THE OLYMPIC SELECTION TRIALS
Watching the Olympic selection trials for the first time was an educational experience, to say the least! The series of five classes, with technical courses that included difficult combinations, was held over eleven days at the Winter Equestrian Festival in Wellington, Florida. From what I could see, many of the horses jumped their hearts out!
The process of selecting the Olympic team for 2008 is just that, a process. The trails are not the only part of it. First, the Olympic selection committee will decide who will be the ten horse/rider combinations; four of the ten can receive a discretionary spot or a bye on the team and the remaining six will be the top six finishers in the trails. Then the ten combinations will compete in Europe in two groups of five horse/rider combinations, after which the selection committee will recommend an Olympic team of four and one reserve, no later than July 15, 2008.
At the highest level of showjumping, the timing and preparation of the horse and rider athletes are a crucial part of ensuring their optimum performance. Before the event, a concerted effort by a team of knowledgeable professionals would assist the horse and rider athletes by using calculated trial and error type planning which increases the odds of success. Strength, endurance and skill training, nutritional essentials, timed interval training, and others, would all be part of the preparation. In other words, the expression, "the devil is in the details," would be a good way of explaining how complicated it could be to prepare the athletes for an event that requires that kind of endurance.
I was truly fortunate to witness such a special series of show jumping in America and appreciate the opportunity to observe the best athletes during high level competition.

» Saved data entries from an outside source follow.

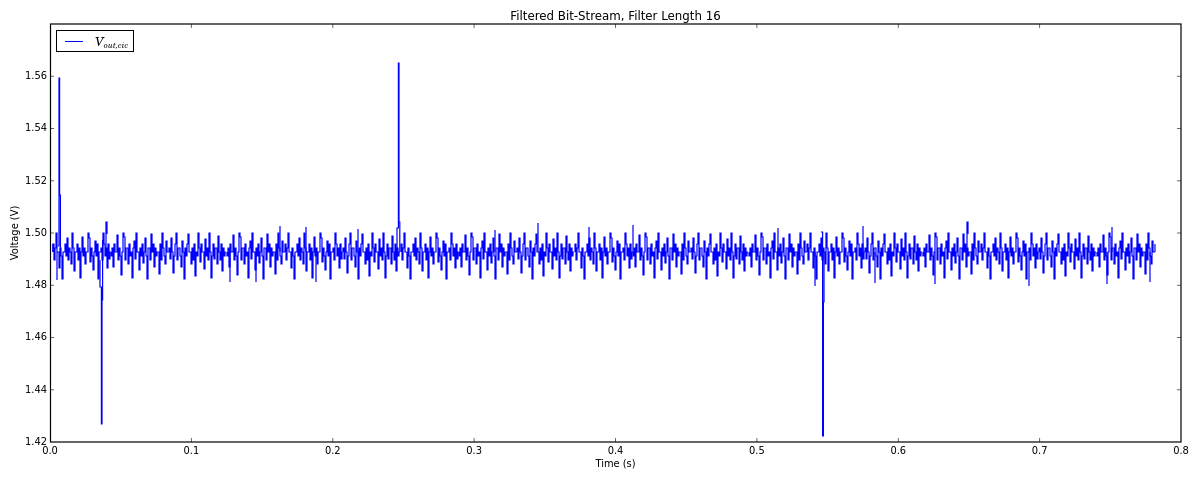
<!DOCTYPE html>
<html lang="en">
<head>
<meta charset="utf-8">
<title>Filtered Bit-Stream, Filter Length 16</title>
<style>
:root { --paper: #fff; --ink: #000; --signal: #00f; }
* { box-sizing: border-box; }
html, body { margin: 0; }
body { width: 1200px; height: 480px; overflow: hidden; background: var(--paper); }
.chart { position: relative; width: 1200px; height: 480px; overflow: hidden; color: var(--ink); font: 9.9px "DejaVu Sans", sans-serif; }
.chart-title { position: absolute; left: 50px; top: 8px; width: 1131px; margin: 0; font-size: 11.8px; font-weight: 400; line-height: 16px; text-align: center; white-space: nowrap; }
.plot { position: absolute; left: 0; top: 0; }
.frame { fill: none; stroke: var(--ink); stroke-width: 1.2; }
.ticks { stroke: var(--ink); stroke-width: .6; }
.trace { fill: none; stroke: var(--signal); stroke-width: 1.2; }
.x-labels { position: absolute; left: 50px; top: 444px; width: 1131px; display: flex; justify-content: space-between; line-height: 13px; }
.x-labels span { width: 0; display: flex; justify-content: center; }
.y-labels { position: absolute; left: 10px; top: 76px; width: 37px; height: 366px; display: flex; flex-direction: column; justify-content: space-between; line-height: 0; text-align: right; }
.y-labels span { height: 0; }
.x-title { position: absolute; left: 50px; top: 457px; width: 1131px; line-height: 14px; text-align: center; }
.y-title { position: absolute; left: -25px; top: 226px; width: 80px; line-height: 14px; text-align: center; transform: rotate(-90deg); }
.legend { position: absolute; left: 56px; top: 30px; width: 78px; height: 22px; padding: 0 0 0 8px; display: flex; align-items: center; gap: 12px; border: 1px solid var(--ink); background: var(--paper); }
.legend-line { width: 18px; height: 1px; background: var(--signal); }
.legend-name { font: italic 12.5px/16px "TeX Gyre Schola", serif; white-space: nowrap; }
.legend-name sub { font-size: 8.2px; line-height: 0; vertical-align: -2px; }
</style>
</head>
<body>
<main class="chart">
  <h1 class="chart-title">Filtered Bit-Stream, Filter Length 16</h1>
  <svg class="plot" width="1200" height="480" viewBox="0 0 1200 480" role="img" aria-label="Filtered voltage against time, steady near 1.49 V with four spikes">
    <defs>
      <path id="noise-a" d="M0 252V244h1V260h1V248h1V233h1V252h2V268h1V248h1V256h1V279h1V252h2V244h1V256h1V238h1V260h1V248h1V252h1V264h1V233h1V248h1V271h1V252h2V244h1V260h1V248h1V278h1V252h1V237h1V256h1V248h1V264h1V252h2V233h1V238h1V262h1V248h1V256h1V270h1V252h1V241h1V256h1V244h1V279h1V252h2V248h1V260h1V233h1V244h1V256h1V248h1V268h1V244h1V259h1V252h1"/>
      <path id="noise-b" d="M0 252V256h1V248h1V267h1V244h1V252h2V235h1V260h1V248h1V256h1V275h1V252h1V233h1V237h1V260h1V248h2V264h1V244h1V256h1V252h1V278h1V248h1V241h1V259h1V233h1V252h2V270h1V248h1V256h1V244h1V263h1V252h1V238h1V256h1V279h1V248h2V260h1V234h1V252h1V244h1V267h1V248h1V256h1V252h2V274h1V244h1V260h1V233h1V248h1V256h1V264h1V241h1V252h2"/>
      <path id="noise-c" d="M0 252V248h1V259h1V238h1V252h1V273h1V256h1V244h1V233h1V260h1V248h2V256h1V267h1V241h1V252h1V279h1V248h1V256h1V244h1V234h1V252h2V264h1V248h1V260h1V244h1V276h1V252h1V256h1V233h1V248h1V262h1V244h1V252h2V269h1V239h1V256h1V248h1V260h1V233h1V252h1V278h1V256h1V244h1V259h1V248h2V264h1V236h1V252h1V260h1V244h1V271h1V248h1V256h1V252h1"/>
      <path id="tick-x" d="M0 442v-4M0 24v4"/>
      <path id="tick-y" d="M50 0h4M1181 0h-4"/>
    </defs>
    <g class="trace">
      <g class="noise-floor">
        <path d="M53 244V252"/>
        <use href="#noise-a" x="53"/><use href="#noise-b" x="111"/><use href="#noise-c" x="169"/><use href="#noise-b" x="227"/>
        <use href="#noise-a" x="285"/><use href="#noise-c" x="343"/><use href="#noise-a" x="401"/><use href="#noise-b" x="459"/>
        <use href="#noise-c" x="517"/><use href="#noise-a" x="575"/><use href="#noise-b" x="633"/><use href="#noise-c" x="691"/>
        <use href="#noise-b" x="749"/><use href="#noise-a" x="807"/><use href="#noise-c" x="865"/><use href="#noise-b" x="923"/>
        <use href="#noise-a" x="981"/><use href="#noise-c" x="1039"/><use href="#noise-b" x="1097"/>
        <path d="M1155 252V244"/>
      </g>
      <path class="minor-peaks" d="M106 252V222h1V234M280 252V226M306 252V227M358 252V229M495 252V230M538 252V223M589 252V227M633 252V225M778 252V228M863 252V226M967 252V222h1V234M1112 252V227"/>
      <path class="minor-dips" d="M57 252V280M230 252V282M256 252V282M316 252V282M815 252V286M875 252V283M935 252V284M1029 252V286M1107 252V284M1150 252V282"/>
      <path class="spikes" d="M58 246H59V78H59.6V195H60.4V252M100 260V287H101.4V424H102V300H102.6V240M397 252V228H398.4V63H399V222H399.8V252M821 232H822.6V436H823.4V302H824V252"/>
    </g>
    <rect class="frame" x="50.5" y="24" width="1130.5" height="418"/>
    <g class="ticks">
      <use href="#tick-x" x="191.4"/><use href="#tick-x" x="332.8"/><use href="#tick-x" x="474.1"/><use href="#tick-x" x="615.5"/><use href="#tick-x" x="756.9"/><use href="#tick-x" x="898.3"/><use href="#tick-x" x="1039.6"/>
      <use href="#tick-y" y="76.3"/><use href="#tick-y" y="128.5"/><use href="#tick-y" y="180.8"/><use href="#tick-y" y="233"/><use href="#tick-y" y="285.3"/><use href="#tick-y" y="337.5"/><use href="#tick-y" y="389.8"/>
    </g>
  </svg>
  <div class="legend"><span class="legend-line"></span><span class="legend-name">V<sub>out,cic</sub></span></div>
  <div class="y-labels"><span>1.56</span><span>1.54</span><span>1.52</span><span>1.50</span><span>1.48</span><span>1.46</span><span>1.44</span><span>1.42</span></div>
  <div class="x-labels"><span>0.0</span><span>0.1</span><span>0.2</span><span>0.3</span><span>0.4</span><span>0.5</span><span>0.6</span><span>0.7</span><span>0.8</span></div>
  <div class="y-title">Voltage (V)</div>
  <div class="x-title">Time (s)</div>
</main>
</body>
</html>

Catch up with me next week for another blog about my experiences at the Winter Equestrian Festival!
Talk to you later!